Support the news
The U.S. escaped group play and made into the Round of 16 at the 2014 World Cup. But does that accomplishment mean the national team was successful? And what does the U.S. program need to do over the next four years?
MLSsoccer.com Editor-in-Chief Greg Lalas joined Only A Game's Karen Given to provide some answers.
KG: So what did the U.S. team accomplish in Brazil in terms of its competitiveness on the international stage?
[sidebar title="Change The Penalty Kick?" width="330" align="right"]Does every foul in the box deserve a penalty kick? Grantland's Kirk Goldsberry tells us about his study.[/sidebar]GL: It showed that it can continue to compete with the biggest teams in the world. You go up against the Portugals and the Germanys of the world and you can hold your own. And, in fact, you can actually beat some of them and escape "The Group of Death."
KG: In order to compete against that world-class talent you need world-class players, so which players on the current U.S. roster fit into that category?
GL: Tim Howard is a world-class goalkeeper, arguably one of the top-three goalkeepers in the world right now, and the performance he put in against Belgium proved that. I would put [midfielder] Michael Bradley in that category. He's a player that can change games when he's at his best. Didn't have the greatest tournament of his life, but he is certainly at that level.
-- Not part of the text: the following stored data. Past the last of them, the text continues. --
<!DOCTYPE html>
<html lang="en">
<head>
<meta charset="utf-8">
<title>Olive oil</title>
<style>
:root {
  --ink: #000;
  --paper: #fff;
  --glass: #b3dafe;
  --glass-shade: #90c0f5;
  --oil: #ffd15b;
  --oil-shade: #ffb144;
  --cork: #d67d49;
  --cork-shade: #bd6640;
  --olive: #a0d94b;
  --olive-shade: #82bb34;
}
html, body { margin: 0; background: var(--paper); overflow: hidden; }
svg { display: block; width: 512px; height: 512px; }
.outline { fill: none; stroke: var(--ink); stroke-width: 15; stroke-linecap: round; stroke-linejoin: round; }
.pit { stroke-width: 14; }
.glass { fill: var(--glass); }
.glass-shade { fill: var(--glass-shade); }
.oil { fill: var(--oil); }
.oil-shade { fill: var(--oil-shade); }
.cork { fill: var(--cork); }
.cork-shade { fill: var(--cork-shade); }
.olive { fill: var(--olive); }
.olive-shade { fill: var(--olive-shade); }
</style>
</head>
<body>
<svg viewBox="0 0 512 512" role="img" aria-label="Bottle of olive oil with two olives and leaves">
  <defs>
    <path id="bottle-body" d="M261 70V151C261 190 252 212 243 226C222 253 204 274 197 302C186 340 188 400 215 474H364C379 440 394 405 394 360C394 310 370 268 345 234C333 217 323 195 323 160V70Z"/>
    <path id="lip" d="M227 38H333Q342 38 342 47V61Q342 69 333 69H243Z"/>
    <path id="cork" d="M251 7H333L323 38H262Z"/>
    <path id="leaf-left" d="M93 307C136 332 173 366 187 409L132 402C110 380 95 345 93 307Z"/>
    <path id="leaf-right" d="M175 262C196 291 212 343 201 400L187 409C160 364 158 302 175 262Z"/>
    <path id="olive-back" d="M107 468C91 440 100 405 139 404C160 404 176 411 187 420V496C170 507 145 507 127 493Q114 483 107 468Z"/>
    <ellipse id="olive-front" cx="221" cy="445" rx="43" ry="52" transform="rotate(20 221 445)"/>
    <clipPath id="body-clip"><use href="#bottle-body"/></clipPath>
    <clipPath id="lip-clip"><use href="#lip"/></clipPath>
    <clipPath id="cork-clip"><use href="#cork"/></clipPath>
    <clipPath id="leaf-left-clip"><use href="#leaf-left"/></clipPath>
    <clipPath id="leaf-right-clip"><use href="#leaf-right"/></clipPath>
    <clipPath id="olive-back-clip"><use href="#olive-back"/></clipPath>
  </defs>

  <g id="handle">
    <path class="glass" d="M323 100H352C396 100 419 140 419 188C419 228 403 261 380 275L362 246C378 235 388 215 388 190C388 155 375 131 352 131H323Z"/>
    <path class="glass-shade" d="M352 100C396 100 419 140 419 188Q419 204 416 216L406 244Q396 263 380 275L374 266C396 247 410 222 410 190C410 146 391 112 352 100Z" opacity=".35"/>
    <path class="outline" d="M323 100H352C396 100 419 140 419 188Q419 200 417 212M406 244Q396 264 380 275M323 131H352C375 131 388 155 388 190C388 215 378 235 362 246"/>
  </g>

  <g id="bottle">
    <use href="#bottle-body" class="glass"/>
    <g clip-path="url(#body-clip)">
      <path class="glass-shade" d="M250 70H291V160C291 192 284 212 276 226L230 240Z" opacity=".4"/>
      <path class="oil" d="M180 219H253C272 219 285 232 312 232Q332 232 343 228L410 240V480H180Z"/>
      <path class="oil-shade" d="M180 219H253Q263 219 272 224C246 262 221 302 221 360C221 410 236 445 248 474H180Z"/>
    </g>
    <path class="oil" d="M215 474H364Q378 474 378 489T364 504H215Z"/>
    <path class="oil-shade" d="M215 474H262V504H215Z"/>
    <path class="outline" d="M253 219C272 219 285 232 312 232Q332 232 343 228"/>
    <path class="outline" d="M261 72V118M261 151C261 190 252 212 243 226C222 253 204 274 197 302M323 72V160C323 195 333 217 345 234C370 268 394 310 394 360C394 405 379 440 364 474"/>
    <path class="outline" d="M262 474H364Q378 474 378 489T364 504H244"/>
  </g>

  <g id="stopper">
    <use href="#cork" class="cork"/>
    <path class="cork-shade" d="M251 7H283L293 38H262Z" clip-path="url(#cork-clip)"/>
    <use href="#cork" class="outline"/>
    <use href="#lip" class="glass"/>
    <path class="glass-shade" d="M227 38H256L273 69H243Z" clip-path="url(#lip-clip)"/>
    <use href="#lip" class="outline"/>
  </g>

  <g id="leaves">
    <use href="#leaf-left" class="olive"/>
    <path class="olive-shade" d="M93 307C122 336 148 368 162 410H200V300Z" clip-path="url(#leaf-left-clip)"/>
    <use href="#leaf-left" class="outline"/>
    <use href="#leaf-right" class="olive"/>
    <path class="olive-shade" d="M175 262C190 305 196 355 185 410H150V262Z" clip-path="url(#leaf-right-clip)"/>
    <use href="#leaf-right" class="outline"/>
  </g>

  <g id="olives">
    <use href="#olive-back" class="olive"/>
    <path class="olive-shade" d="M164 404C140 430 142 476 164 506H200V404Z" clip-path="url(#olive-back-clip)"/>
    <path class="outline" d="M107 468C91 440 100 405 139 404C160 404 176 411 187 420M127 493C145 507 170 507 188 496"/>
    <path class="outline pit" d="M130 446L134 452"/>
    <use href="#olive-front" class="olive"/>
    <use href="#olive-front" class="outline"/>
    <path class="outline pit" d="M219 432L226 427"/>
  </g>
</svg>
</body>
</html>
And I would say that a player like Matt Besler, [who] plays for Sporting Kansas City, he's a defender who I think had a tremendous tournament. And other than sort of one little mistake against Belgium, I think he showed that he has the potential to be a world-class player.
KG: Head coach Jurgen Klinsmann has been lauded by some for making the right substitutions at key moments, but he's been derided by others for not having a suitable backup for Jozy Altidore and maybe asking too much of midfielder Michael Bradley. How do you rate Klinsmann's performance?
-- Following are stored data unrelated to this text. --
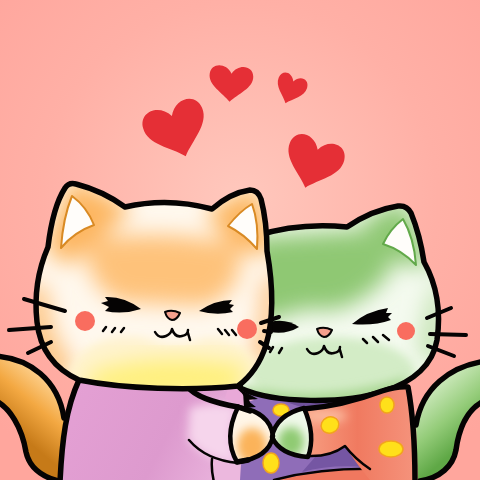
<!DOCTYPE html>
<html lang="en">
<head>
<meta charset="utf-8">
<title>Cuddling cats</title>
<style>
:root {
  --ink: #050303;
  --heart: #e52f36;
  --blush: #f96d5f;
  --nose: #f5a08c;
  --ear: #fffdfa;
  --orange: #fdb660;
  --orange-deep: #d98a24;
  --green: #8fc873;
  --green-deep: #62a94a;
  --pink: #e3a0d3;
  --coral: #f0785f;
  --violet: #8f6db8;
  --dot: #ffe01a;
}
html, body { margin: 0; padding: 0; overflow: hidden; }
svg { display: block; width: 480px; height: 480px; }
.outline { fill: none; stroke: var(--ink); stroke-width: 5.5; stroke-linecap: round; stroke-linejoin: round; }
.thin { fill: none; stroke: var(--ink); stroke-width: 2.5; stroke-linecap: round; stroke-linejoin: round; }
.whisker { fill: none; stroke: var(--ink); stroke-width: 4; stroke-linecap: round; }
.ink { fill: var(--ink); }
.heart { fill: var(--heart); }
.blush { fill: var(--blush); }
.nose { fill: var(--nose); stroke: var(--ink); stroke-width: 2; stroke-linejoin: round; }
.dot { fill: var(--dot); stroke: #f2a51c; stroke-width: 1.5; }
.ear { fill: var(--ear); stroke-width: 2; stroke-linejoin: round; }
</style>
</head>
<body>
<svg viewBox="0 0 480 480" role="img" aria-label="An orange cat and a green cat hugging under a ring of red hearts">
  <defs>
    <radialGradient id="sky" cx="240" cy="200" r="330" gradientUnits="userSpaceOnUse">
      <stop offset="0" stop-color="#ffc8bd"/>
      <stop offset=".6" stop-color="#ffb0a6"/>
      <stop offset="1" stop-color="#ffa69d"/>
    </radialGradient>
    <linearGradient id="orange-tail" x1="50" y1="375" x2="8" y2="425" gradientUnits="userSpaceOnUse">
      <stop offset="0" stop-color="#ffd79a"/>
      <stop offset=".5" stop-color="#f3a842"/>
      <stop offset="1" stop-color="#c67a18"/>
    </linearGradient>
    <linearGradient id="green-tail" x1="430" y1="395" x2="468" y2="440" gradientUnits="userSpaceOnUse">
      <stop offset="0" stop-color="#c5e5b3"/>
      <stop offset=".5" stop-color="#94cc79"/>
      <stop offset="1" stop-color="#5fa846"/>
    </linearGradient>
    <linearGradient id="pink-cloth" x1="70" y1="390" x2="230" y2="470" gradientUnits="userSpaceOnUse">
      <stop offset="0" stop-color="#e4a0d4"/>
      <stop offset=".6" stop-color="#dd9ace"/>
      <stop offset="1" stop-color="#eab4dd"/>
    </linearGradient>
    <linearGradient id="coral-cloth" x1="300" y1="420" x2="415" y2="420" gradientUnits="userSpaceOnUse">
      <stop offset="0" stop-color="#f8a184"/>
      <stop offset=".5" stop-color="#f07a60"/>
      <stop offset="1" stop-color="#f5937c"/>
    </linearGradient>
    <filter id="soft" x="-40%" y="-40%" width="180%" height="180%"><feGaussianBlur stdDeviation="11"/></filter>
    <filter id="softer" x="-40%" y="-40%" width="180%" height="180%"><feGaussianBlur stdDeviation="5"/></filter>
    <path id="heart-shape" d="M0 26C-9 15-27 6-26-9C-25-24-7-25 0-11C7-25 25-24 26-9C27 6 9 15 0 26Z"/>
    <path id="orange-head-shape" d="M48 247C51 222 56 202 65 188Q69 182 76 184Q103 191 125 207Q168 197 212 209Q230 193 250 190Q258 190 261 199Q267 222 267 251C273 285 274 318 266 345C260 364 250 377 238 386C190 391 125 389 79 380C55 369 40 350 37 322C34 295 38 270 48 247Z"/>
    <path id="green-head-shape" d="M255 236Q300 222 347 227Q372 210 398 206Q407 205 411 213Q420 235 424 262C437 285 441 312 437 340C433 364 414 382 384 391C345 404 275 404 240 388Z"/>
    <path id="pink-body" d="M79 379C120 390 190 391 224 386Q240 390 245 402L240 480H60C62 440 66 408 79 379Z"/>
    <path id="coral-sleeve" d="M306 408Q342 406 382 391Q400 385 408 387Q415 425 415 480H370Q355 462 345 446Q330 457 308 456Z"/>
    <path id="orange-paw" d="M238 407Q270 412 273 436Q269 458 237 462Q223 438 238 407Z"/>
    <path id="green-paw" d="M304 408Q276 415 272 437Q280 455 308 457Q316 435 304 408Z"/>
    <clipPath id="orange-head-clip"><use href="#orange-head-shape"/></clipPath>
    <clipPath id="green-head-clip"><use href="#green-head-shape"/></clipPath>
    <clipPath id="sleeve-clip"><use href="#coral-sleeve"/></clipPath>
    <clipPath id="orange-paw-clip"><use href="#orange-paw"/></clipPath>
    <clipPath id="green-paw-clip"><use href="#green-paw"/></clipPath>
    <g id="mouth">
      <path class="nose" d="M-7-19Q0-22 8-18Q5-11 0-11Q-5-12-7-19Z"/>
      <path class="thin" d="M-17 1Q-13 8-6 5Q-1 3 0-2Q3 7 10 5Q16 4 16-1M16 2L18 9"/>
    </g>
  </defs>

  <rect id="background" width="480" height="480" fill="url(#sky)"/>

  <g id="hearts" class="heart">
    <use href="#heart-shape" transform="translate(176 128) rotate(-19) scale(1.2 1.15)"/>
    <use href="#heart-shape" transform="translate(231 82) rotate(4) scale(.84 .76)"/>
    <use href="#heart-shape" transform="translate(291 88) rotate(20) scale(.58 .62)"/>
    <use href="#heart-shape" transform="translate(314 161) rotate(18) scale(1.1 1.08)"/>
  </g>

  <g id="tails">
    <path d="M-6 356C30 358 58 380 64 418Q64 450 58 482C40 476 29 466 26 452C22 428 10 407-6 400Z" fill="url(#orange-tail)"/>
    <path class="outline" d="M-6 356C30 358 58 380 64 418M58 481C40 476 29 466 26 452C22 428 10 407-6 400"/>
    <path d="M486 361C450 366 422 388 416 425L418 482C440 478 453 466 456 450C459 428 468 408 486 400Z" fill="url(#green-tail)"/>
    <path class="outline" d="M486 361C450 366 422 388 416 425M420 481C440 478 453 466 456 450C459 428 468 408 486 400"/>
  </g>

  <g id="green-cat-body">
    <path d="M240 385H408Q416 425 415 482H236Z" fill="var(--violet)"/>
    <path d="M286 402Q330 405 360 398L310 410Z" fill="#70529c"/>
    <ellipse class="dot" cx="281" cy="410" rx="8" ry="6"/>
    <ellipse class="dot" cx="271" cy="463" rx="8" ry="10"/>
    <path d="M270 482Q335 464 415 470V482Z" fill="var(--coral)"/>
    <path class="thin" d="M274 480Q335 464 414 471"/>
    <path d="M316 456Q332 456 345 446Q357 458 366 467Q330 464 302 472Z" fill="#7556a3"/>
  </g>

  <g id="green-cat-head">
    <g clip-path="url(#green-head-clip)">
      <rect x="230" y="200" width="220" height="210" fill="#f4faef"/>
      <g filter="url(#soft)">
        <path d="M250 238L360 230Q400 245 388 275Q350 318 310 308L250 325Z" fill="var(--green)"/>
        <path d="M360 222L404 200L432 268L395 262Z" fill="var(--green)"/>
        <path d="M444 270V370L418 350L428 300Z" fill="#c2e2b0"/>
      </g>
      <ellipse cx="333" cy="374" rx="83" ry="37" fill="#d3ecc6" filter="url(#softer)"/>
      <path d="M242 385Q320 405 408 376L390 410H240Z" fill="#acd896" filter="url(#softer)"/>
    </g>
    <path class="ear" d="M383 244Q390 229 403 219Q414 238 416 265Q402 250 383 244Z" stroke="var(--green-deep)"/>
    <use href="#green-head-shape" class="outline"/>
    <circle class="blush" cx="406" cy="331" r="9"/>
    <path class="ink" d="M352 324Q367 311 388 308L386 313L392 313L388 317L391 320Q374 326 352 324Z"/>
    <path class="ink" d="M270 322Q286 318 299 327Q286 335 270 332Z"/>
    <use href="#mouth" x="324" y="348"/>
    <path class="thin" d="M363 339L367 343M373 337L378 342M383 335L389 340M273 347L270 352M282 348L279 353"/>
    <path class="whisker" d="M427 318L451 308M430 334L466 335M428 346L454 356"/>
  </g>

  <g id="orange-cat-body">
    <use href="#pink-body" fill="url(#pink-cloth)"/>
    <path d="M190 408Q215 401 238 407Q225 435 237 462Q208 462 188 440Z" fill="#f6d5ec" filter="url(#softer)"/>
    <path d="M228 388Q240 386 254 400L238 405L225 398Z" fill="#e9a9d8"/>
    <path d="M212 460L240 464V482H214Z" fill="#ecb8de"/>
    <path class="outline" d="M79 380C66 408 62 440 60 482"/>
    <path class="outline" d="M188 387Q198 400 238 407" stroke-width="4"/>
    <path class="thin" d="M189 440Q206 460 238 463M212 459Q211 470 214 482M238 388Q247 395 250 406"/>
    <path class="ink" d="M243 391L258 399L247 400L256 407L244 408Z"/>
  </g>

  <g id="orange-cat-head">
    <g clip-path="url(#orange-head-clip)">
      <rect x="30" y="175" width="250" height="220" fill="#fff8ee"/>
      <g filter="url(#soft)">
        <path d="M45 250L72 178L132 208L115 225L70 265Z" fill="var(--orange)"/>
        <path d="M205 212L256 185L276 255L235 250Z" fill="var(--orange)"/>
        <path d="M90 240Q165 228 238 245Q248 290 205 306L120 302Q80 282 90 240Z" fill="#fec27a"/>
        <path d="M26 280L48 290Q48 340 75 362L60 390L26 350Z" fill="#fdc583"/>
        <path d="M282 270L262 285Q265 320 250 355L270 370Z" fill="#fdbc76"/>
      </g>
      <path d="M68 372Q88 330 145 338Q175 350 205 338Q245 336 256 366L235 396H76Z" fill="#fff3cf" filter="url(#softer)"/>
      <path d="M88 374Q150 350 248 366L236 396H90Z" fill="#fff07a" filter="url(#soft)"/>
    </g>
    <path class="ear" d="M61 248Q63 218 72 196Q87 207 94 225Q74 232 61 248Z" stroke="var(--orange-deep)"/>
    <path class="ear" d="M228 226Q240 211 252 204Q259 223 257 249Q244 234 228 226Z" stroke="var(--orange-deep)"/>
    <use href="#orange-head-shape" class="outline"/>
    <circle class="blush" cx="85" cy="321" r="10"/>
    <circle class="blush" cx="247" cy="329" r="10"/>
    <path class="ink" d="M101 303L108 301L105 297Q124 296 141 309Q123 315 105 311L109 307Z"/>
    <path class="ink" d="M199 311Q215 300 232 300L229 304L234 305L230 309L233 312Q216 316 199 311Z"/>
    <use href="#mouth" x="172" y="331"/>
    <path class="thin" d="M106 327L103 331M115 328L112 332M124 328L121 332M218 329L222 334M225 330L229 335M232 330L236 335"/>
    <path class="whisker" d="M24 299L65 311M9 330L51 327M28 353L51 342M261 323L279 317M264 331L271 332M260 342L269 348"/>
  </g>

  <g id="coral-sleeve-arm">
    <use href="#coral-sleeve" fill="url(#coral-cloth)"/>
    <g clip-path="url(#sleeve-clip)">
      <ellipse cx="325" cy="416" rx="22" ry="7" fill="#fbb89c" filter="url(#softer)"/>
      <ellipse class="dot" cx="330" cy="425" rx="9" ry="8" transform="rotate(-25 330 425)"/>
      <ellipse class="dot" cx="387" cy="405" rx="7" ry="8"/>
      <ellipse class="dot" cx="391" cy="449" rx="12" ry="8"/>
    </g>
    <path class="outline" d="M304 409Q342 406 382 391Q398 386 408 387Q415 425 415 482"/>
    <path class="thin" d="M308 456Q330 457 345 446Q355 459 370 469"/>
  </g>

  <g id="paws">
    <g clip-path="url(#orange-paw-clip)">
      <rect x="220" y="400" width="60" height="70" fill="#fff6e8"/>
      <ellipse cx="252" cy="446" rx="15" ry="18" fill="#fbb35a" filter="url(#softer)"/>
    </g>
    <g clip-path="url(#green-paw-clip)">
      <rect x="265" y="400" width="60" height="70" fill="#f0f9ea"/>
      <ellipse cx="291" cy="442" rx="13" ry="15" fill="#8fca72" filter="url(#softer)"/>
    </g>
    <use href="#orange-paw" class="outline" style="stroke-width:4.5"/>
    <use href="#green-paw" class="outline" style="stroke-width:4.5"/>
    <path class="outline" d="M238 407L250 411M237 462L248 460" stroke-width="5"/>
  </g>
</svg>
</body>
</html>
GL: I think that the criticism that he's come in for is all deserved. At the same time, considering the group that the U.S. was in, I don't think that we could have asked for that much more from him. Yes, it would have been great if he'd had another target forward who could replace Jozy Altidore. It would have been nice if Michael Bradley could have played in his more-preferred, sort of withdrawn-holding midfielder position.
But it's not just about a collection of individuals. It's about, you know, that spirit and the cohesion and the understanding. And I think we all have to tip our hat to Klinsmann for getting that right.
KG: Well, I think the fans at least are ready for this team to do more than just get out of the group stage. So what changes does the team need to make before 2018?
[sidebar title="Soccer: It's In The Game" width="330" align="right"]Is a popular video game one reason for American fans' increased interest in soccer?[/sidebar]GL: I think you're going to see Jurgen Klinsmann bringing in more young players. You know, we saw DeAndre Yedlin, this 20-year-old kid from Seattle, who came in as a sub early in that Belgium game and was arguably the best player on the field for the United States other than Tim Howard.
And so I think you're going to see more of these young players being brought into the fold over this next World Cup cycle, which is only a good thing. If you can get a 20-year-old kid in now, you got four years to drill it into his head that he's just as good as that German player or that Portuguese player or that Belgian player. And I think in 2018 you're going to see a U.S. team that goes out there with that sort of mentality.
KG: According to recent Nielsen ratings, more people watched Tuesday's U.S.A-Belgium match than the average number that tuned in to the World Series and NBA Finals. Does this mean that the U.S. has finally caught on to soccer or merely that we finally caught on to the World Cup?
GL: I would say that it is not that anybody has caught on to anything; it's that a lot of people have been exposed to the fan and the supporter culture that's out there. The energy, the buzz, the excitement that everybody felt during this tournament — that's taking place every single weekend at soccer stadiums across the United States and Canada already.
It's not to the same scale, but look, they're getting 40,000 people to [MLS] games in Seattle. In Kansas City, every game is sold out. There's a cultural moment taking place, and I think that this World Cup has just made some people kind of look and notice what was already right in front of them.
This story aired on July 5, 2014.
Support the news